‘It’s not fair!’ How many times a day do parents hear this protestation? We are all born with an innate sense of justice. But rather than growing with maturity, it often diminishes in adulthood, as we seek to better ourselves and survive in the world, sometimes at the expense of others. With their innocence of life’s tribulations and necessities, children the world over find this notion of right and wrong of paramount importance, and it is surely key to the enduring appeal of the Cinderella story.
Cinderella, Cendrillon, The Glass Slipper, Aschenputtel – the story dates from as early as 7BC, in the tale of a Greek slave girl who married the King of Egypt. Other versions come from Italy and France in the 17th century and the well-known German tale from the Brothers Grimm dates from 1812. The story can be found in different guises across other continents too, from Arabia to China. And of course we have our own version in Irish folklore, Fair, Brown and Trembling. This enduring, borderless story resonates as much today as in times gone by.
You probably have your own preferred version of the tale, depending on where you grew up and which edition was read to you as a child. The Ladybird book from the 1960s was one of my own dearest possessions.
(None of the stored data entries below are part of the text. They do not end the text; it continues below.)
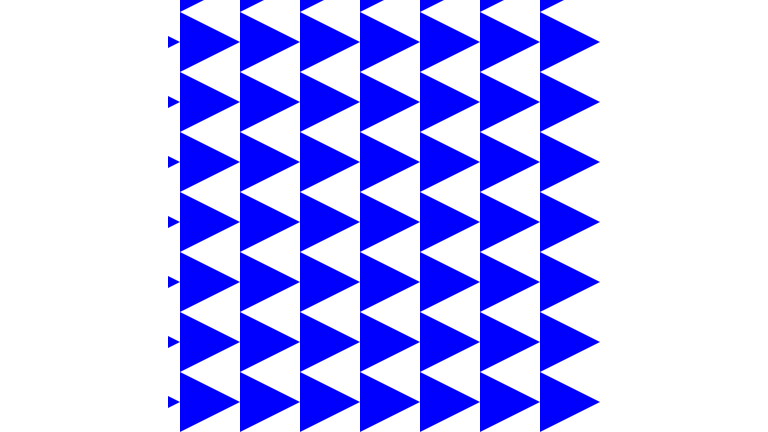
Give the GLSL for this pattern, as a WebGL 1 fragment shader.

```glsl
precision highp float;
// Grid of solid blue triangles pointing right, inside a centred white square.

uniform vec2 u_resolution;

const float TILES = 7.2; // tiles along one side of the square
const vec3 PAPER = vec3(1.0);
const vec3 INK = vec3(0.0, 0.0, 1.0);

// Distance inside a unit-tile triangle: base on the left side, tip mid-right.
float triangleDepth(vec2 p) {
  float slant = (0.5 * (1.0 - p.x) - abs(p.y - 0.5)) / length(vec2(1.0, 0.5));
  return min(p.x, slant);
}

// Depth in the row of triangles, whose last column ends at x = 0.
float rowDepth(vec2 p) {
  float depth = -1.0;
  // The next column is tested too, so its base is smoothed on both sides.
  for (int i = 0; i < 2; i++) {
    float column = floor(p.x) + float(i);
    if (column < 0.0) {
      depth = max(depth, triangleDepth(vec2(p.x - column, fract(p.y))));
    }
  }
  return depth;
}

float coverage(float depth, float pixel) {
  return clamp(depth / pixel + 0.5, 0.0, 1.0);
}

void main() {
  // Tile units, measured from the lower right corner of the square.
  float scale = TILES / u_resolution.y;
  vec2 corner = vec2(0.5 * (u_resolution.x + u_resolution.y), 0.0);
  vec2 p = (gl_FragCoord.xy - corner) * scale;

  // The left side of the square cuts through a column.
  float depth = min(rowDepth(p), p.x + TILES);
  gl_FragColor = vec4(mix(PAPER, INK, coverage(depth, scale)), 1.0);
}
```
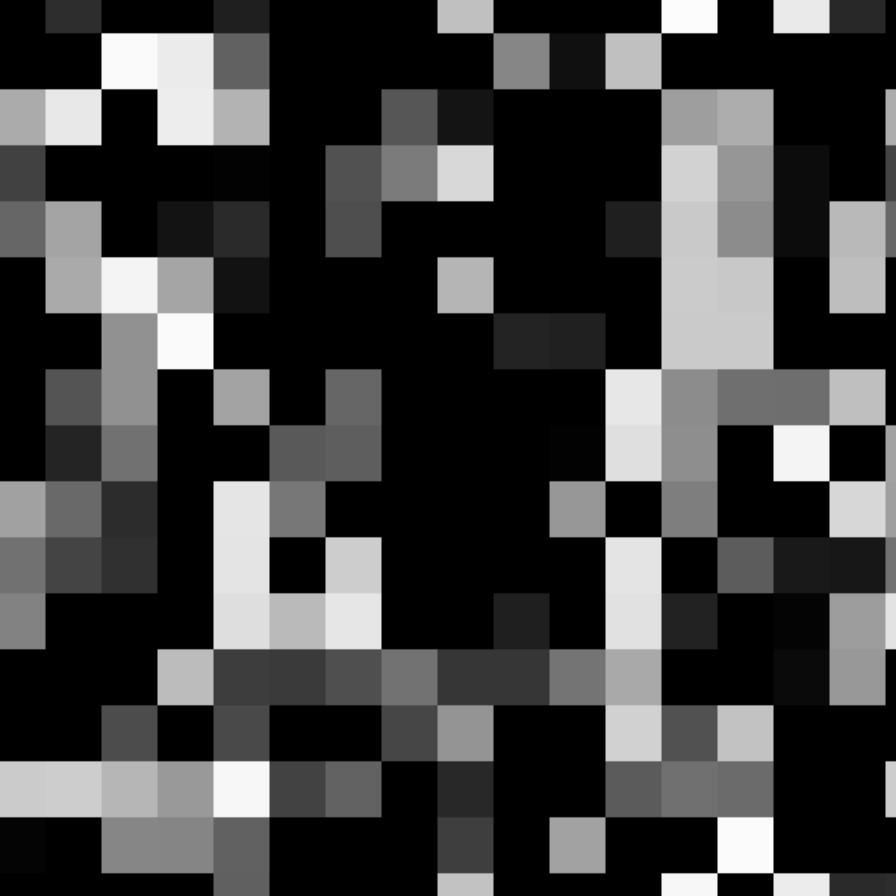
Reproduce this texture procedurally as a three.js fragment shader.

```glsl
varying vec2 vUv;

const float CELLS = 16.0;                      // cells across the canvas
const vec2  GRID_SHIFT = vec2(0.1875, 0.59375); // grid offset, in cells
const float EDGE_WIDTH = 0.03;                 // edge smoothing, in cells
const float BLACK_SHARE = 0.5;                 // share of cells clipped to black
const float COPY_CHANCE = 0.08;                // chance to echo a neighbour, per axis
const float COPY_JITTER = 0.03;                // tone change between echoes
const float SEED = 37.0;

float hash(vec2 p) {
  vec3 q = fract(vec3(p.xyx) * 0.1031);
  q += dot(q, q.yzx + 33.33);
  return fract((q.x + q.y) * q.z);
}

// Shuffles the cells of a tile, so that every rank from 0 to 1 occurs once
float shuffledRank(vec2 cell) {
  vec2 c = mod(cell, CELLS);
  for (int i = 0; i < 4; i++) {
    float key = SEED + 7.0 * float(i);
    c.x = mod(c.x + floor(CELLS * hash(vec2(c.y + 5.0, key))), CELLS);
    c.y = mod(c.y + floor(CELLS * hash(vec2(key + 3.0, c.x + 11.0))), CELLS);
  }
  return (c.x * CELLS + c.y + 0.5) / (CELLS * CELLS);
}

// Grey of one cell: even spread of tones with the lower part clipped to black
float cellTone(vec2 cell) {
  float pick = hash(cell + SEED);
  vec2 source = cell;
  if (pick < COPY_CHANCE) source.x -= 1.0;
  else if (pick < 2.0 * COPY_CHANCE) source.y -= 1.0;

  float tone = (shuffledRank(source) - BLACK_SHARE) / (1.0 - BLACK_SHARE);
  tone += COPY_JITTER * (hash(cell + 2.0 * SEED) - 0.5);
  return clamp(tone, 0.0, 1.0);
}

void main() {
  // Blend the four cells around the nearest grid corner across a thin edge
  vec2 grid = vUv * CELLS + GRID_SHIFT;
  vec2 corner = floor(grid + 0.5);
  vec2 blend = clamp((grid - corner) / EDGE_WIDTH + 0.5, 0.0, 1.0);

  float below = mix(cellTone(corner - 1.0), cellTone(corner - vec2(0.0, 1.0)), blend.x);
  float above = mix(cellTone(corner - vec2(1.0, 0.0)), cellTone(corner), blend.x);
  gl_FragColor = vec4(vec3(mix(below, above, blend.y)), 1.0);
}
```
I regularly escaped into the fantasy of that brutal world and celebrated the liberation and justice at the end.
The plot, with its relentless drive towards the inevitable outcome, is fast-paced, comic (and sometimes almost ludicrous), and it is served well by the virtuosic, exuberant and effervescent elements of the bel canto opera style of the early 19th century. At the same time, Rossini’s orchestration, use of form and simple harmony all provide the perfect bedrock for a deep, life-affirming message. Harmony within home life and the resolution of life’s tribulations are achievable through the qualities of humility and kindness.
I think you will find something uniquely dark, yet sparkling in Rossini’s La Cenerentola. The details will likely be quite different from the tale you grew up with. For me, the most interesting difference is not the fact that in place of the wicked stepmother we have a mean stepfather in the form of Don Magnifico (who will do anything for his two daughters – how many among us can identify more with him than with his goodly stepdaughter?). Neither is it so important that in place of the Fairy Godmother we meet the prince’s tutor, Alidoro, nor that instead of the glass slipper we have a pair of bracelets which are not at all magical.
No. The most exciting thing about this 1817 version of the classical story is that it feels curiously contemporary. This is not a story about a boy saving a girl. In fact, it is the girl who saves the boy – and everyone else. This Cenerentola is not interested in wealth or revenge or power. As she ascends to the throne, she makes the decision to rise above it – voglio starvi maggior del trono – showing us all that charity and kindness can be more powerful than status. Perhaps this is why the opera was subtitled La bontà in trionfo – Goodness Triumphant.
This article first appeared in the programme book for La Cenerentola published by Irish National Opera in November 2019.